There are sociological issues when you start cooking a cuisine like this that I guess I was kind of aware of, but never really thought of. One being that you almost have to price things apologetically, and I have a major problem with it. Like when people come in here and tell me it's pricey, that really bothers me. We're using great ingredients and artisanal masa that's made here in New York, but it seems like once you put something on a tortilla it becomes worthless, and that really pisses me off.

Well, let's get to the tacos. What's your favorite kind on the menu?
The beer-braised tongue tacos with arbol chile salsa and potatoes are probably my favorite. Why? Because they taste awesome.

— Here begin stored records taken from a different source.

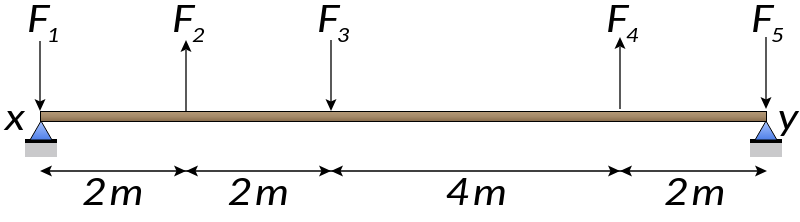
<!DOCTYPE html>
<html lang="en">
<head>
<meta charset="utf-8">
<title>Beam loading diagram</title>
<style>
:root {
  --ink: #000;
  --paper: #fff;
  --ground: #c9c9cb;
}
* { box-sizing: border-box; margin: 0; }
body { background: var(--paper); overflow: hidden; }
.diagram {
  position: relative;
  width: 800px;
  height: 222px;
  overflow: hidden;
  background: var(--paper);
  color: var(--ink);
  font: italic 400 36px/36px Lato, "Open Sans", sans-serif;
}
.drawing { position: absolute; inset: 0; display: block; }
.force, .end { position: absolute; white-space: nowrap; }
.force { top: -1px; width: 36px; height: 44px; font-size: 37px; line-height: 37px; }
.force b { display: block; font-weight: 400; transform: scaleX(1.15); transform-origin: 0 0; }
.force sub {
  position: absolute;
  left: 20px;
  top: 25px;
  font-size: 20px;
  line-height: 20px;
  transform: scaleX(1.15);
  transform-origin: 0 0;
}
.f1 { left: 27px; }
.f2 { left: 172px; }
.f3 { left: 317px; }
.f4 { left: 606px; }
.f5 { left: 751px; }
.end { top: 98px; width: 24px; text-align: center; transform: scaleX(1.2); }
.end-x { left: 3px; }
.end-y { left: 776px; }
.spans {
  position: absolute;
  left: 41px;
  top: 173px;
  display: grid;
  grid-template-columns: 146px 145px 291px 146px;
  text-align: center;
}
.spans span { letter-spacing: 2px; transform: scaleX(1.2); }
</style>
</head>
<body>
<main class="diagram">
  <svg class="drawing" width="800" height="222" viewBox="0 0 800 222" role="img" aria-label="Beam on two supports with five vertical forces">
    <defs>
      <linearGradient id="wood" x1="0" y1="0" x2="0" y2="1">
        <stop offset="0" stop-color="#b59a78"/>
        <stop offset="0.5" stop-color="#a58a69"/>
        <stop offset="1" stop-color="#876c4d"/>
      </linearGradient>
      <linearGradient id="steel" x1="0" y1="0" x2="0" y2="1">
        <stop offset="0" stop-color="#a9c4ff"/>
        <stop offset="1" stop-color="#4f7fe8"/>
      </linearGradient>
      <path id="head" d="M0 0L-5.5-12L0-9.5L5.5-12Z"/>
      <g id="support">
        <rect x="-16" y="142" width="32" height="15" fill="var(--ground)"/>
        <rect x="-16" y="139" width="32" height="4"/>
        <path d="M0 121L11 140H-11Z" fill="url(#steel)" stroke="var(--ink)"/>
      </g>
      <g id="span-end">
        <use href="#head" transform="rotate(90)"/>
      </g>
    </defs>

    <use href="#support" x="41"/>
    <use href="#support" x="766"/>
    <rect x="40.5" y="111.5" width="726" height="10" fill="url(#wood)" stroke="var(--ink)"/>

    <g stroke="var(--ink)" stroke-width="1.3">
      <line x1="40" y1="41" x2="40" y2="102"/>
      <line x1="186" y1="50" x2="186" y2="112"/>
      <line x1="331" y1="40" x2="331" y2="102"/>
      <line x1="620" y1="47" x2="620" y2="109"/>
      <line x1="766" y1="37" x2="766" y2="100"/>
      <line x1="48" y1="171" x2="758" y2="171"/>
    </g>

    <use href="#head" x="40" y="111"/>
    <use href="#head" transform="translate(186 40) rotate(180)"/>
    <use href="#head" x="331" y="111"/>
    <use href="#head" transform="translate(620 37) rotate(180)"/>
    <use href="#head" x="766" y="109"/>

    <use href="#span-end" x="40" y="171"/>
    <use href="#span-end" transform="translate(186 171) rotate(180)"/>
    <use href="#span-end" x="186" y="171"/>
    <use href="#span-end" transform="translate(331 171) rotate(180)"/>
    <use href="#span-end" x="331" y="171"/>
    <use href="#span-end" transform="translate(620 171) rotate(180)"/>
    <use href="#span-end" x="620" y="171"/>
    <use href="#span-end" transform="translate(767 171) rotate(180)"/>
  </svg>

  <div class="force f1"><b>F</b><sub>1</sub></div>
  <div class="force f2"><b>F</b><sub>2</sub></div>
  <div class="force f3"><b>F</b><sub>3</sub></div>
  <div class="force f4"><b>F</b><sub>4</sub></div>
  <div class="force f5"><b>F</b><sub>5</sub></div>

  <span class="end end-x">x</span>
  <span class="end end-y">y</span>

  <div class="spans">
    <span>2m</span>
    <span>2m</span>
    <span>4m</span>
    <span>2m</span>
  </div>
</main>
</body>
</html>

Besides Empellón, of course, what's your favorite Mexican restaurant in New York?
Hecho en Dumbo. All of their work is spot on. It's a really small and efficient kitchen, and the amount and quality of food they put out is pretty fascinating. The diversity in their menu is also commendable.

Switching gears a bit, what's something most people would be surprised to know about you?
I'm an animal lover, and we have a cat named Lee, and we love our cat so much that we actually had a painting commissioned of him, and it's in our dining room. It's just a painting of a black cat, and nobody knows it's ours.

Empellón, 230 West 4th Street (212-367-0999 or

If you're not in NYC, whip up Stupak's carnitas at home.

Chef Stupak's Carnitas Recipe:

"We define carnitas as pork that has been cooked in lard first at a low temperature and then a higher temperature to crisp it up," he says. "We render our own lard at Empellón because we think it has a deeper roasted flavor. Carnitas are best enjoyed with some cilantro, onion, salsa, tortillas and plenty of cold beer."

¼ cup kosher salt
¼ cup sugar
1 tsp Mexican oregano
6 garlic cloves
2 lbs pork shoulder or ribs
2 lbs lard

Combine salt, sugar, Mexican oregano and garlic cloves in a food processor. Process the mixture to a paste and rub it all over pork. Cure the pork in a refrigerator for 6 hours. Rinse pork and pat it dry with paper towels. Gently warm lard in a Dutch oven, then add pork and warm. Immediately take pork from Dutch oven and put in a 200-degree oven for 2 hours. Remove the pork and put it back in the Dutch oven on a burner at high heat. Fry the pork in the fat until golden brown. Remove the pork from the lard and drain on a plate lined with paper towels. Season the pork with salt and sprinkle with fresh lime juice.